For every entry, output the exact wording.

### Material for this exercise
=== Begin Enclosure ===

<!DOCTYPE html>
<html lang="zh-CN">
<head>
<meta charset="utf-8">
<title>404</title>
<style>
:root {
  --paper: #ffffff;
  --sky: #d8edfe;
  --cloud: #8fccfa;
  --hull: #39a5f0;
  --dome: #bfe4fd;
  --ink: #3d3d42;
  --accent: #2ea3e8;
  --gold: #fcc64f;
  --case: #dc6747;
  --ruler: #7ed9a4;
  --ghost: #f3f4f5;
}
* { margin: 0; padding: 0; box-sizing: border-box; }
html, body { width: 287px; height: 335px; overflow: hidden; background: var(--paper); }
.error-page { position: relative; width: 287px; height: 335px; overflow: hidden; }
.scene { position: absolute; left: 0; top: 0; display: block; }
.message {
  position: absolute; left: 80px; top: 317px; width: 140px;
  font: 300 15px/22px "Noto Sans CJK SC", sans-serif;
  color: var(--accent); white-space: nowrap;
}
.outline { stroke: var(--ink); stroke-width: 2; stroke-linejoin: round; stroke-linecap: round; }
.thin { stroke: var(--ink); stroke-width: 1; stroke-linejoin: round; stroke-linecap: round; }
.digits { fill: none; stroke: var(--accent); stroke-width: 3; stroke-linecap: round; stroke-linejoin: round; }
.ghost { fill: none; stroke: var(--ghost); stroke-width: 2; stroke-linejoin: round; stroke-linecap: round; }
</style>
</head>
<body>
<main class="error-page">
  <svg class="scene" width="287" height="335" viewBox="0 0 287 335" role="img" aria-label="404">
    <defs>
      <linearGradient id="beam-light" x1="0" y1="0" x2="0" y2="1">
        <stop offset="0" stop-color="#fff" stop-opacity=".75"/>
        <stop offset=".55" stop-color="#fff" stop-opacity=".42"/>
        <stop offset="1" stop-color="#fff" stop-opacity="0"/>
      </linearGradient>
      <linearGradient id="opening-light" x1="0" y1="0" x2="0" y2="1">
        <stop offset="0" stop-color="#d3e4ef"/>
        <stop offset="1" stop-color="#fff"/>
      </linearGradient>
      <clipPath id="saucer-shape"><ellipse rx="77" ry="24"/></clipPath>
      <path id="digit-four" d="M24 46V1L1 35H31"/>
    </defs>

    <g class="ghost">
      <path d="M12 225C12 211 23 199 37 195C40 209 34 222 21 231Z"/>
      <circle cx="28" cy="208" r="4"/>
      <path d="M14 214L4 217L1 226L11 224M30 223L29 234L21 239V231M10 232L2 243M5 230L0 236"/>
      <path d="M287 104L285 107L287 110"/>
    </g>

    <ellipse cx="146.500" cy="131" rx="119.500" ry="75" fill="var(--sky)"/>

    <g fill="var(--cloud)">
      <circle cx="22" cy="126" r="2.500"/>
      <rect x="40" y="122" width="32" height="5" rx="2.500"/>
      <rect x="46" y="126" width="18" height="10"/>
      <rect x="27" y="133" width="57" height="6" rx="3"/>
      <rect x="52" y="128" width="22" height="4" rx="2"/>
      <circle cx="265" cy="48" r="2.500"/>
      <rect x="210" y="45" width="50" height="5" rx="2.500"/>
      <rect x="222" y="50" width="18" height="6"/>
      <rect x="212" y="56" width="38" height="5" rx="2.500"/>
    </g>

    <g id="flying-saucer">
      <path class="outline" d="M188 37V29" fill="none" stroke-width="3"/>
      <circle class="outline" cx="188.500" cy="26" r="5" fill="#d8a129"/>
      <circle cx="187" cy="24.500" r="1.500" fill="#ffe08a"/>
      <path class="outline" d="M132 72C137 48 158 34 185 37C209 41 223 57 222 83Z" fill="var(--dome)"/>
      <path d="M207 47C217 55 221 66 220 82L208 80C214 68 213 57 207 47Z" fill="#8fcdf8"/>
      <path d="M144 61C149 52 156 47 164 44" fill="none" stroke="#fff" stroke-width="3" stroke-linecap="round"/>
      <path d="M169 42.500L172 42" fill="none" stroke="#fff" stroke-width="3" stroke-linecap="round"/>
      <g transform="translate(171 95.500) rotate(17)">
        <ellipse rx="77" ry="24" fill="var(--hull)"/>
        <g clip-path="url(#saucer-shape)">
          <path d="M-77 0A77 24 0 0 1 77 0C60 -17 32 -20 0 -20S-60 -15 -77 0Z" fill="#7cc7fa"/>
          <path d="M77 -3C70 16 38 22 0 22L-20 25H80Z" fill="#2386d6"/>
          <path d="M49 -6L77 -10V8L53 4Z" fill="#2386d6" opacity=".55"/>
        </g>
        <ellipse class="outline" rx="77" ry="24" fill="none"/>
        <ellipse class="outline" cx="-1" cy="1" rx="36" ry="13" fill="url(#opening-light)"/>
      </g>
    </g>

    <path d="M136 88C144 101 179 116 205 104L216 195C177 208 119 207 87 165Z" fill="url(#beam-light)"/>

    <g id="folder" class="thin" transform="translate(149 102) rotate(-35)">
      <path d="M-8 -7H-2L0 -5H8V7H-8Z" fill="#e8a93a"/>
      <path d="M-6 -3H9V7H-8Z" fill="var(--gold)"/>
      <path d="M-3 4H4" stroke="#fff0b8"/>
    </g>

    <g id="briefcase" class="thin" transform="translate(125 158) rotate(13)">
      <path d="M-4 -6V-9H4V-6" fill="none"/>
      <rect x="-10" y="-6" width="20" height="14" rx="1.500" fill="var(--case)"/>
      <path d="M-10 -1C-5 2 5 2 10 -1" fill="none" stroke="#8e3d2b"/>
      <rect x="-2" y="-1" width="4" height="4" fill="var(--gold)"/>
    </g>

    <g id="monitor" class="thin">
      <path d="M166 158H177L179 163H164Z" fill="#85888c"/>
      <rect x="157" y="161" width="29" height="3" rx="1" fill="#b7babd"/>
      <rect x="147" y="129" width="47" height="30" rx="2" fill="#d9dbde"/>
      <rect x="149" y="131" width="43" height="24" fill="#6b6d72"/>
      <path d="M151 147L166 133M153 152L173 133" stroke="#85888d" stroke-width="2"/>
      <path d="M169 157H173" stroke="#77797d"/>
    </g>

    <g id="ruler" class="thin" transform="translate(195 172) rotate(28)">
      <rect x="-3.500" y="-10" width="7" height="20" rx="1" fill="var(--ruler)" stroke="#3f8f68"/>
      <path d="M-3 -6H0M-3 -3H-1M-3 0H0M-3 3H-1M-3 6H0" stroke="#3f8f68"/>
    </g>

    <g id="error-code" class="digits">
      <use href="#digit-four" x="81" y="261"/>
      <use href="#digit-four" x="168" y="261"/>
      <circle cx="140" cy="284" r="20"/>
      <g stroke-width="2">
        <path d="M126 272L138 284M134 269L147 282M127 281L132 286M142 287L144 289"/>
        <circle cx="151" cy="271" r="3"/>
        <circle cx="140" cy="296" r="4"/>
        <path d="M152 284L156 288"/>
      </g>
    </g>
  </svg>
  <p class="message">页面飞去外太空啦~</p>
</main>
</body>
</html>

=== End Enclosure ===

### Exercise solution
<!DOCTYPE html>
<html lang="zh-CN">
<head>
<meta charset="utf-8">
<title>404</title>
<style>
:root {
  --paper: #ffffff;
  --sky: #d8edfe;
  --cloud: #8fccfa;
  --hull: #39a5f0;
  --dome: #bfe4fd;
  --ink: #3d3d42;
  --accent: #2ea3e8;
  --gold: #fcc64f;
  --case: #dc6747;
  --ruler: #7ed9a4;
  --ghost: #f3f4f5;
}
* { margin: 0; padding: 0; box-sizing: border-box; }
html, body { width: 287px; height: 335px; overflow: hidden; background: var(--paper); }
.error-page { position: relative; width: 287px; height: 335px; overflow: hidden; }
.scene { position: absolute; left: 0; top: 0; display: block; }
.message {
  position: absolute; left: 80px; top: 317px; width: 140px;
  font: 300 15px/22px "Noto Sans CJK SC", sans-serif;
  color: var(--accent); white-space: nowrap;
}
.outline { stroke: var(--ink); stroke-width: 2; stroke-linejoin: round; stroke-linecap: round; }
.thin { stroke: var(--ink); stroke-width: 1; stroke-linejoin: round; stroke-linecap: round; }
.digits { fill: none; stroke: var(--accent); stroke-width: 3; stroke-linecap: round; stroke-linejoin: round; }
.ghost { fill: none; stroke: var(--ghost); stroke-width: 2; stroke-linejoin: round; stroke-linecap: round; }
</style>
</head>
<body>
<main class="error-page">
  <svg class="scene" width="287" height="335" viewBox="0 0 287 335" role="img" aria-label="404">
    <defs>
      <linearGradient id="beam-light" x1="0" y1="0" x2="0" y2="1">
        <stop offset="0" stop-color="#fff" stop-opacity=".75"/>
        <stop offset=".55" stop-color="#fff" stop-opacity=".42"/>
        <stop offset="1" stop-color="#fff" stop-opacity="0"/>
      </linearGradient>
      <linearGradient id="opening-light" x1="0" y1="0" x2="0" y2="1">
        <stop offset="0" stop-color="#d3e4ef"/>
        <stop offset="1" stop-color="#fff"/>
      </linearGradient>
      <clipPath id="saucer-shape"><ellipse rx="77" ry="24"/></clipPath>
      <path id="digit-four" d="M24 46V1L1 35H31"/>
    </defs>

    <g class="ghost">
      <path d="M12 225C12 211 23 199 37 195C40 209 34 222 21 231Z"/>
      <circle cx="28" cy="208" r="4"/>
      <path d="M14 214L4 217L1 226L11 224M30 223L29 234L21 239V231M10 232L2 243M5 230L0 236"/>
      <path d="M287 104L285 107L287 110"/>
    </g>

    <ellipse cx="146.500" cy="131" rx="119.500" ry="75" fill="var(--sky)"/>

    <g fill="var(--cloud)">
      <circle cx="22" cy="126" r="2.500"/>
      <rect x="40" y="122" width="32" height="5" rx="2.500"/>
      <rect x="46" y="126" width="18" height="10"/>
      <rect x="27" y="133" width="57" height="6" rx="3"/>
      <rect x="52" y="128" width="22" height="4" rx="2"/>
      <circle cx="265" cy="48" r="2.500"/>
      <rect x="210" y="45" width="50" height="5" rx="2.500"/>
      <rect x="222" y="50" width="18" height="6"/>
      <rect x="212" y="56" width="38" height="5" rx="2.500"/>
    </g>

    <g id="flying-saucer">
      <path class="outline" d="M188 37V29" fill="none" stroke-width="3"/>
      <circle class="outline" cx="188.500" cy="26" r="5" fill="#d8a129"/>
      <circle cx="187" cy="24.500" r="1.500" fill="#ffe08a"/>
      <path class="outline" d="M132 72C137 48 158 34 185 37C209 41 223 57 222 83Z" fill="var(--dome)"/>
      <path d="M207 47C217 55 221 66 220 82L208 80C214 68 213 57 207 47Z" fill="#8fcdf8"/>
      <path d="M144 61C149 52 156 47 164 44" fill="none" stroke="#fff" stroke-width="3" stroke-linecap="round"/>
      <path d="M169 42.500L172 42" fill="none" stroke="#fff" stroke-width="3" stroke-linecap="round"/>
      <g transform="translate(171 95.500) rotate(17)">
        <ellipse rx="77" ry="24" fill="var(--hull)"/>
        <g clip-path="url(#saucer-shape)">
          <path d="M-77 0A77 24 0 0 1 77 0C60 -17 32 -20 0 -20S-60 -15 -77 0Z" fill="#7cc7fa"/>
          <path d="M77 -3C70 16 38 22 0 22L-20 25H80Z" fill="#2386d6"/>
          <path d="M49 -6L77 -10V8L53 4Z" fill="#2386d6" opacity=".55"/>
        </g>
        <ellipse class="outline" rx="77" ry="24" fill="none"/>
        <ellipse class="outline" cx="-1" cy="1" rx="36" ry="13" fill="url(#opening-light)"/>
      </g>
    </g>

    <path d="M136 88C144 101 179 116 205 104L216 195C177 208 119 207 87 165Z" fill="url(#beam-light)"/>

    <g id="folder" class="thin" transform="translate(149 102) rotate(-35)">
      <path d="M-8 -7H-2L0 -5H8V7H-8Z" fill="#e8a93a"/>
      <path d="M-6 -3H9V7H-8Z" fill="var(--gold)"/>
      <path d="M-3 4H4" stroke="#fff0b8"/>
    </g>

    <g id="briefcase" class="thin" transform="translate(125 158) rotate(13)">
      <path d="M-4 -6V-9H4V-6" fill="none"/>
      <rect x="-10" y="-6" width="20" height="14" rx="1.500" fill="var(--case)"/>
      <path d="M-10 -1C-5 2 5 2 10 -1" fill="none" stroke="#8e3d2b"/>
      <rect x="-2" y="-1" width="4" height="4" fill="var(--gold)"/>
    </g>

    <g id="monitor" class="thin">
      <path d="M166 158H177L179 163H164Z" fill="#85888c"/>
      <rect x="157" y="161" width="29" height="3" rx="1" fill="#b7babd"/>
      <rect x="147" y="129" width="47" height="30" rx="2" fill="#d9dbde"/>
      <rect x="149" y="131" width="43" height="24" fill="#6b6d72"/>
      <path d="M151 147L166 133M153 152L173 133" stroke="#85888d" stroke-width="2"/>
      <path d="M169 157H173" stroke="#77797d"/>
    </g>

    <g id="ruler" class="thin" transform="translate(195 172) rotate(28)">
      <rect x="-3.500" y="-10" width="7" height="20" rx="1" fill="var(--ruler)" stroke="#3f8f68"/>
      <path d="M-3 -6H0M-3 -3H-1M-3 0H0M-3 3H-1M-3 6H0" stroke="#3f8f68"/>
    </g>

    <g id="error-code" class="digits">
      <use href="#digit-four" x="81" y="261"/>
      <use href="#digit-four" x="168" y="261"/>
      <circle cx="140" cy="284" r="20"/>
      <g stroke-width="2">
        <path d="M126 272L138 284M134 269L147 282M127 281L132 286M142 287L144 289"/>
        <circle cx="151" cy="271" r="3"/>
        <circle cx="140" cy="296" r="4"/>
        <path d="M152 284L156 288"/>
      </g>
    </g>
  </svg>
  <p class="message">页面飞去外太空啦~</p>
</main>
</body>
</html>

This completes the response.